With the Pogoplug networked, connected to a drive or two and powered up, you need to pop over to My.Pogoplug.com to complete the set-up. You'll need to create an account, but it's free and, since you'd need to set up an admin username and password in any case, no great chore.
Access your drive's contents through the web
Logged in, you're presented with each drive's contents and the option to tweak the settings. As web-based content display UIs go, Pogoplug's isn't bad. You have a reasonable choice of file list views, and manufacturer Cloud Engines has included filters to list files by media type and by timeframe: today, last week, last month and so on.
You can rename, delete, download or share any file by click an icon from a set that pop up when you run the cursor over any file icon. That's all well and good, but for many people it's no substitute for their OS' own file management tool. Cloud Engine has thought of that, and you can download - again, for free - apps for Windows, Mac OS X and Linux that will mount the Pogoplug's drives on the desktop.
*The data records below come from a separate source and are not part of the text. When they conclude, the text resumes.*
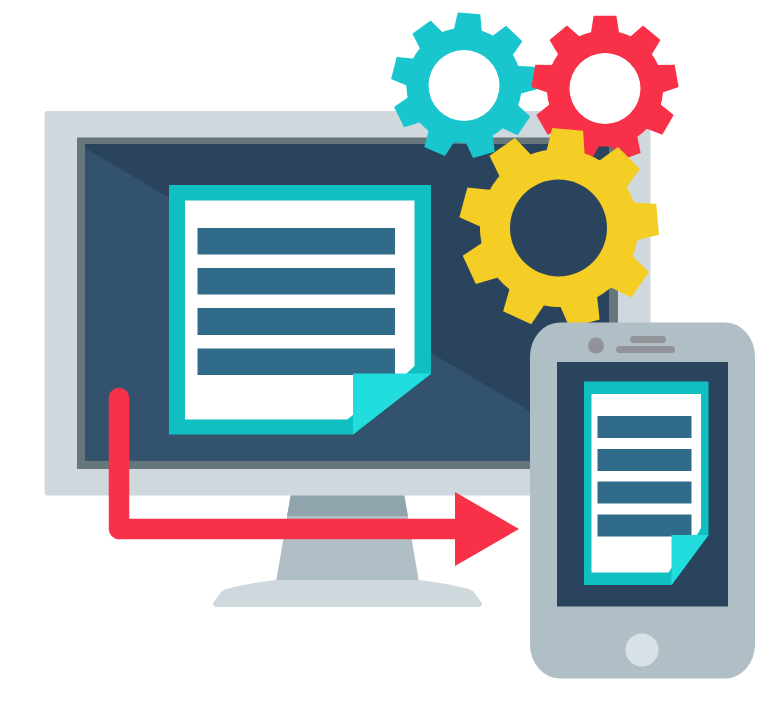
<!DOCTYPE html>
<html lang="en">
<head>
<meta charset="utf-8">
<title>Document transfer from computer to phone</title>
<style>
:root {
  --white: #ffffff;
  --case: #cfd8dd;
  --bezel: #65777b;
  --navy: #2a445e;
  --navy-light: #32526e;
  --line: #306b89;
  --teal: #10bfc0;
  --fold: #22dddd;
  --gear-teal: #19c6ce;
  --red: #f83048;
  --yellow: #f4cd25;
  --steel: #b0bec5;
  --steel-dark: #90a4ad;
  --speaker: #929398;
  --button: #d8e1e8;
}
html, body { margin: 0; background: var(--white); overflow: hidden; }
svg { display: block; width: 783px; height: 709px; }
.case { fill: var(--case); }
.bezel { fill: var(--bezel); }
.navy { fill: var(--navy); }
.navy-light { fill: var(--navy-light); }
.lines { fill: var(--line); }
.frame { fill: var(--teal); }
.paper { fill: var(--white); }
.fold { fill: var(--fold); }
.steel { fill: var(--steel); }
.steel-dark { fill: var(--steel-dark); }
.speaker { fill: var(--speaker); }
.button { fill: var(--button); }
.gear-teal { fill: var(--gear-teal); }
.gear-red { fill: var(--red); }
.gear-yellow { fill: var(--yellow); }
.arrow-line { fill: none; stroke: var(--red); stroke-width: 20.5; stroke-linecap: round; stroke-linejoin: round; }
.arrow-head { fill: var(--red); }
</style>
</head>
<body>
<svg viewBox="0 0 783 709" role="img" aria-label="A document moves from a desktop monitor to a smartphone, with three gears above">
  <defs>
    <polygon id="tooth" points="-20,-70 -15.500,-99 15.500,-99 20,-70"/>
    <g id="gear">
      <circle r="79"/>
      <use href="#tooth"/>
      <use href="#tooth" transform="rotate(40)"/>
      <use href="#tooth" transform="rotate(80)"/>
      <use href="#tooth" transform="rotate(120)"/>
      <use href="#tooth" transform="rotate(160)"/>
      <use href="#tooth" transform="rotate(200)"/>
      <use href="#tooth" transform="rotate(240)"/>
      <use href="#tooth" transform="rotate(280)"/>
      <use href="#tooth" transform="rotate(320)"/>
    </g>
  </defs>

  <g id="monitor">
    <polygon class="steel" points="291,494 404,494 419,582 276,582"/>
    <polygon class="steel-dark" points="291,494 404,494 408,516 287,516"/>
    <path class="case" d="M276 580H419Q446 583 469 589Q474 591 476 595L482 603Q482 607 478 607H217Q213 607 213 603L219 595Q221 591 226 589Q249 583 276 580Z"/>
    <rect class="case" x="44.500" y="111" width="606" height="384.500" rx="3"/>
    <rect class="bezel" x="77" y="137.500" width="541" height="331.500"/>
    <rect class="navy" x="85" y="144" width="524" height="316.500"/>
    <polygon class="navy-light" points="85,148 609,458 609,460.500 85,460.500"/>
  </g>

  <g id="monitor-document">
    <polygon class="frame" points="169,185 431,185 431,374 353,434.500 169,434.500"/>
    <polygon class="paper" points="185,200.500 414.500,200.500 414.500,366 406,374 353,415 347,419.500 185,419.500"/>
    <g class="lines">
      <rect x="197.500" y="228" width="197.500" height="26.500"/>
      <rect x="197.500" y="268" width="197.500" height="26.500"/>
      <rect x="197.500" y="308" width="197.500" height="27"/>
      <rect x="197.500" y="348.500" width="197.500" height="26.500"/>
    </g>
    <polygon class="fold" points="353,373.500 431,373.500 353,434.500"/>
  </g>

  <g id="gears">
    <g class="gear-teal">
      <use href="#gear" transform="translate(464 85.500) rotate(4) scale(.73)"/>
      <circle class="paper" cx="464" cy="85.500" r="35.500"/>
    </g>
    <g class="gear-red">
      <use href="#gear" transform="translate(605 88.500) scale(.735)"/>
      <circle class="paper" cx="605" cy="88.500" r="35.500"/>
    </g>
    <g class="gear-yellow">
      <use href="#gear" transform="translate(559 228) rotate(5)"/>
      <circle class="navy" cx="558.500" cy="228" r="48.500"/>
    </g>
  </g>

  <g id="transfer-arrow">
    <polyline class="arrow-line" points="119,398 119,529 458,529"/>
    <polygon class="arrow-head" points="455,492 519,529 455,566"/>
  </g>

  <g id="phone">
    <rect class="steel" x="530" y="322.500" width="225" height="356" rx="30" ry="34"/>
    <circle class="speaker" cx="596" cy="345.500" r="8"/>
    <rect class="speaker" x="630" y="336" width="36" height="7" rx="3.500"/>
    <rect class="speaker" x="616" y="346" width="59" height="7" rx="3.500"/>
    <rect class="navy" x="557" y="362" width="171" height="244.500"/>
    <circle class="button" cx="642" cy="650" r="16.500"/>
  </g>

  <g id="phone-document">
    <polygon class="frame" points="584,381.500 708.500,381.500 708.500,535 671.500,585 584,585"/>
    <polygon class="paper" points="591.500,394 701,394 701,528 697,535 671.500,568 668.500,572.500 591.500,572.500"/>
    <g class="lines">
      <rect x="597.500" y="416" width="94" height="22"/>
      <rect x="597.500" y="449" width="94" height="22"/>
      <rect x="597.500" y="481.500" width="94" height="22"/>
      <rect x="597.500" y="514.500" width="94" height="22"/>
    </g>
    <polygon class="fold" points="671.500,535 708.500,535 671.500,585"/>
  </g>
</svg>
</body>
</html>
Videos can be auto-transcoded for streaming...
The same software also features some further settings, but doesn't duplicate the ones on the web UI, so you'll need to use both at least once. The segmentation of controls is logical - the app has file-transfer settings, while the web page focuses more on sharing - but I'd like both tools to offer all the options.
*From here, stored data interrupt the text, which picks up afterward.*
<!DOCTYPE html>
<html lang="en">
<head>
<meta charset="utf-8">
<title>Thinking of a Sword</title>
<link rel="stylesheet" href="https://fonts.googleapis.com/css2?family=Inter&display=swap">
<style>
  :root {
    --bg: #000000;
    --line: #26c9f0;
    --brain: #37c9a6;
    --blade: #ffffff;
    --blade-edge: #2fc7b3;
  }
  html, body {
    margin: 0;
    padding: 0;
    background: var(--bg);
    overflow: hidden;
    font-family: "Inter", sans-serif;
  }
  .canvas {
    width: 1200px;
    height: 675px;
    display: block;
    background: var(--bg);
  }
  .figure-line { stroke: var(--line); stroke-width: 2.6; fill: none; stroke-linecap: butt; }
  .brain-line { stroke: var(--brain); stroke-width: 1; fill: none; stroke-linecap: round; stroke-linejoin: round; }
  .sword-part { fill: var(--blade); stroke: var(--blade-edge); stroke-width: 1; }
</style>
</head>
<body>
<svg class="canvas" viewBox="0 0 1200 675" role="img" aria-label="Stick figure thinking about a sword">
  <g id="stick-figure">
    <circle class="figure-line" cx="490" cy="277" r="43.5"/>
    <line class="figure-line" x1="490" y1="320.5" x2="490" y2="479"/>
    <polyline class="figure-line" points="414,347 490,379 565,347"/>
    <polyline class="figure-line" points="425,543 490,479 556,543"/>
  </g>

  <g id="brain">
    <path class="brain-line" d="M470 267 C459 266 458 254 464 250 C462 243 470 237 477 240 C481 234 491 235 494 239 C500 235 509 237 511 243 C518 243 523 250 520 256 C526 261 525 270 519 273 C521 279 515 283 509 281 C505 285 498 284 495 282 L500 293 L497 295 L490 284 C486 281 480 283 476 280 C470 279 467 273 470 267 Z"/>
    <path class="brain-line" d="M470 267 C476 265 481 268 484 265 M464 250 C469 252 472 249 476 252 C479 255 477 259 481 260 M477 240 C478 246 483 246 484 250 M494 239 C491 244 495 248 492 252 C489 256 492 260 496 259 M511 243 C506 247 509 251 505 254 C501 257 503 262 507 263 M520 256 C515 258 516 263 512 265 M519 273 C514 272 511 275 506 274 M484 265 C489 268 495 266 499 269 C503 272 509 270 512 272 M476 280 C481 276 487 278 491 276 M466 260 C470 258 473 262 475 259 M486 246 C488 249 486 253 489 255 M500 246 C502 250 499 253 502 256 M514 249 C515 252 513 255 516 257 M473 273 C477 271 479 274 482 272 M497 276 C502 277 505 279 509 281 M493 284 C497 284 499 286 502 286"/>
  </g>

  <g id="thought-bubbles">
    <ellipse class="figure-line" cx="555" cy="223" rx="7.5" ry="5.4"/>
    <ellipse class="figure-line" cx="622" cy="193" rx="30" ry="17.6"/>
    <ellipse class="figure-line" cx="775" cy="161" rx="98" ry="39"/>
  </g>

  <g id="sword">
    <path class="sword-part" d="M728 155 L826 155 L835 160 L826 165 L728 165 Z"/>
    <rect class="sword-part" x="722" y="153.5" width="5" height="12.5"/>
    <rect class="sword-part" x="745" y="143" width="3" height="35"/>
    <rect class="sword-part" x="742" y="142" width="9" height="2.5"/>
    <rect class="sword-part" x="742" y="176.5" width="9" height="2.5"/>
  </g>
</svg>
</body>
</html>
The app is the home for Active Copy, Pogoplugs automatic, in the background media copy tool. It's pre-set for Pictures, Music and Movies files, but you can add specific folders to duplicate. It's not too clever, though, limiting itself, say, to photos in your Pictures folder but not images you've filed elsewhere. You can set it to operate only when you're computer is back on your network.
...but it can take some time
Back in the web UI, you can mark files and folders for sharing, and for sending out update messages to social networks and as RSS feeds. Sharees can be granted file rename and delete rights as well as the view and download rights everyone gets. Sharing essentially sends them a URL that calls up a settings-less web browser view of the shared folder's contents.
It's advantage is the software means you can get to it anywhere, and you can network any USB drive, most people have a few spare small USB drives (the old 120/250GB ) size things that are pretty much redundant now.
I can give you a like to the page you can access anywhere in the world through a standard browser, thats not built into many entry level NAS boxes.
If you in the market for a new NAS, this is not the best price. It your going to be using old USB drives it is.
I'm still waiting...
...for external modular eSATA or other faster interface HDD's you can RAID together. Kind a a stack em and RAID em type of drive. Infinite extensibility (Assuming you have enough power points. Hell make the power extensible too for up to a certain number of drives then you have to add another power point).
I should patent it before it's done by someone else!
Says Cloud Engines: "The link to the shared folder will expire 2 weeks from the time it was generated and sent. If the user it is being shared with has not created an account and password they will no longer be able to access the share. If the owner of the share removes them from the share list and re-adds them, a new link will be generated and sent with a 2 week expiration."
Question reg. security...
Quick question - once a folder is shared then is there any way to expire the url, or any sort of ACL?
ie. is it possible to just share a folder of pics to my family and not worrying should the url get out into the wild?
If you run over to Scan (first place I looked) you can get a Buffalo NAS with 1TB drive built in for the same price. DNLA, USB, Ethernet.. am I missing the point of this device? Regardless it's hard to miss the colourscheme.. nasty.